**SUPPLIED DATA**
● ● ●
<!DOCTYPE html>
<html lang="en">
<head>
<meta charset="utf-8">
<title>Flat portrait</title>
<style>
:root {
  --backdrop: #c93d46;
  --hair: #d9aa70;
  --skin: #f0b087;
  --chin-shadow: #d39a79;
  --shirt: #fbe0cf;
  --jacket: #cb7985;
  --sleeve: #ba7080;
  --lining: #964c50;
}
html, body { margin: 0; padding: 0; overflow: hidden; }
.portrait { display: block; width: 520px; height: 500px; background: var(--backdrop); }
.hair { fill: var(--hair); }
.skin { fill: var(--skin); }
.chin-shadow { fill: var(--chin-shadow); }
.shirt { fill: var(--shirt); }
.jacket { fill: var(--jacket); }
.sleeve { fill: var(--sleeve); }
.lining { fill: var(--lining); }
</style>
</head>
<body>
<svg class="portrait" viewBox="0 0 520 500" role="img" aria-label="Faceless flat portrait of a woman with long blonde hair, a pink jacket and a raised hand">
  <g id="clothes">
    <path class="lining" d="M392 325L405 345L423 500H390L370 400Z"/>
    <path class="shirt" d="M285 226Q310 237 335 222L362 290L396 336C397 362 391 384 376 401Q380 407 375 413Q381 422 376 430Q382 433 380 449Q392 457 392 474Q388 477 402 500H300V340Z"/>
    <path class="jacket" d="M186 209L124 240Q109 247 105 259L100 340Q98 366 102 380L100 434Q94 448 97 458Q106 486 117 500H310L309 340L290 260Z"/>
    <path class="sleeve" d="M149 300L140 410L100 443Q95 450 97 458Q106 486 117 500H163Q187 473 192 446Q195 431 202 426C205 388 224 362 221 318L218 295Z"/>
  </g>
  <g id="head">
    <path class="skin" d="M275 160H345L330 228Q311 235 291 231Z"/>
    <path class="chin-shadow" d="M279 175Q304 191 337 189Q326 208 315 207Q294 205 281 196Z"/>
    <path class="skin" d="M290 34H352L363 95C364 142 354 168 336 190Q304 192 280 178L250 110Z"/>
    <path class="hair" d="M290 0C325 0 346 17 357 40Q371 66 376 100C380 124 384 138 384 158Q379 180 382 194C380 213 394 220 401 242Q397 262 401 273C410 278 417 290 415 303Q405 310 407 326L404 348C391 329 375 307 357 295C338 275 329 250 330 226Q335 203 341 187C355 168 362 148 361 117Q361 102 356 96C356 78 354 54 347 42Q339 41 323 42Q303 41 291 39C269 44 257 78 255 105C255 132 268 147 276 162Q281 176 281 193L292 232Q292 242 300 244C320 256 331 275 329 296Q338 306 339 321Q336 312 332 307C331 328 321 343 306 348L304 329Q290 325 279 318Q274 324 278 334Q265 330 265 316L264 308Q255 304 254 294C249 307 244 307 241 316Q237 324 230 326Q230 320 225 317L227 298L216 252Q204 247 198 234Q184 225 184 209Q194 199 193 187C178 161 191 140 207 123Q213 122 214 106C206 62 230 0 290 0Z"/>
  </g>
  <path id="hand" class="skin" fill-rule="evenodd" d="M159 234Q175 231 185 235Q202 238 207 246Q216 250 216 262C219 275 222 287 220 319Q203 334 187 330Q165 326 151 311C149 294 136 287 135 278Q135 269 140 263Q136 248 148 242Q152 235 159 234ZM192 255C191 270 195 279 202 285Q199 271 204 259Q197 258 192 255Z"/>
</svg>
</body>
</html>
● ● ●
**AIM OF THE TASK**
Output all of the data without altering a single line.

**EXERCISE RESPONSE**
<!DOCTYPE html>
<html lang="en">
<head>
<meta charset="utf-8">
<title>Flat portrait</title>
<style>
:root {
  --backdrop: #c93d46;
  --hair: #d9aa70;
  --skin: #f0b087;
  --chin-shadow: #d39a79;
  --shirt: #fbe0cf;
  --jacket: #cb7985;
  --sleeve: #ba7080;
  --lining: #964c50;
}
html, body { margin: 0; padding: 0; overflow: hidden; }
.portrait { display: block; width: 520px; height: 500px; background: var(--backdrop); }
.hair { fill: var(--hair); }
.skin { fill: var(--skin); }
.chin-shadow { fill: var(--chin-shadow); }
.shirt { fill: var(--shirt); }
.jacket { fill: var(--jacket); }
.sleeve { fill: var(--sleeve); }
.lining { fill: var(--lining); }
</style>
</head>
<body>
<svg class="portrait" viewBox="0 0 520 500" role="img" aria-label="Faceless flat portrait of a woman with long blonde hair, a pink jacket and a raised hand">
  <g id="clothes">
    <path class="lining" d="M392 325L405 345L423 500H390L370 400Z"/>
    <path class="shirt" d="M285 226Q310 237 335 222L362 290L396 336C397 362 391 384 376 401Q380 407 375 413Q381 422 376 430Q382 433 380 449Q392 457 392 474Q388 477 402 500H300V340Z"/>
    <path class="jacket" d="M186 209L124 240Q109 247 105 259L100 340Q98 366 102 380L100 434Q94 448 97 458Q106 486 117 500H310L309 340L290 260Z"/>
    <path class="sleeve" d="M149 300L140 410L100 443Q95 450 97 458Q106 486 117 500H163Q187 473 192 446Q195 431 202 426C205 388 224 362 221 318L218 295Z"/>
  </g>
  <g id="head">
    <path class="skin" d="M275 160H345L330 228Q311 235 291 231Z"/>
    <path class="chin-shadow" d="M279 175Q304 191 337 189Q326 208 315 207Q294 205 281 196Z"/>
    <path class="skin" d="M290 34H352L363 95C364 142 354 168 336 190Q304 192 280 178L250 110Z"/>
    <path class="hair" d="M290 0C325 0 346 17 357 40Q371 66 376 100C380 124 384 138 384 158Q379 180 382 194C380 213 394 220 401 242Q397 262 401 273C410 278 417 290 415 303Q405 310 407 326L404 348C391 329 375 307 357 295C338 275 329 250 330 226Q335 203 341 187C355 168 362 148 361 117Q361 102 356 96C356 78 354 54 347 42Q339 41 323 42Q303 41 291 39C269 44 257 78 255 105C255 132 268 147 276 162Q281 176 281 193L292 232Q292 242 300 244C320 256 331 275 329 296Q338 306 339 321Q336 312 332 307C331 328 321 343 306 348L304 329Q290 325 279 318Q274 324 278 334Q265 330 265 316L264 308Q255 304 254 294C249 307 244 307 241 316Q237 324 230 326Q230 320 225 317L227 298L216 252Q204 247 198 234Q184 225 184 209Q194 199 193 187C178 161 191 140 207 123Q213 122 214 106C206 62 230 0 290 0Z"/>
  </g>
  <path id="hand" class="skin" fill-rule="evenodd" d="M159 234Q175 231 185 235Q202 238 207 246Q216 250 216 262C219 275 222 287 220 319Q203 334 187 330Q165 326 151 311C149 294 136 287 135 278Q135 269 140 263Q136 248 148 242Q152 235 159 234ZM192 255C191 270 195 279 202 285Q199 271 204 259Q197 258 192 255Z"/>
</svg>
</body>
</html>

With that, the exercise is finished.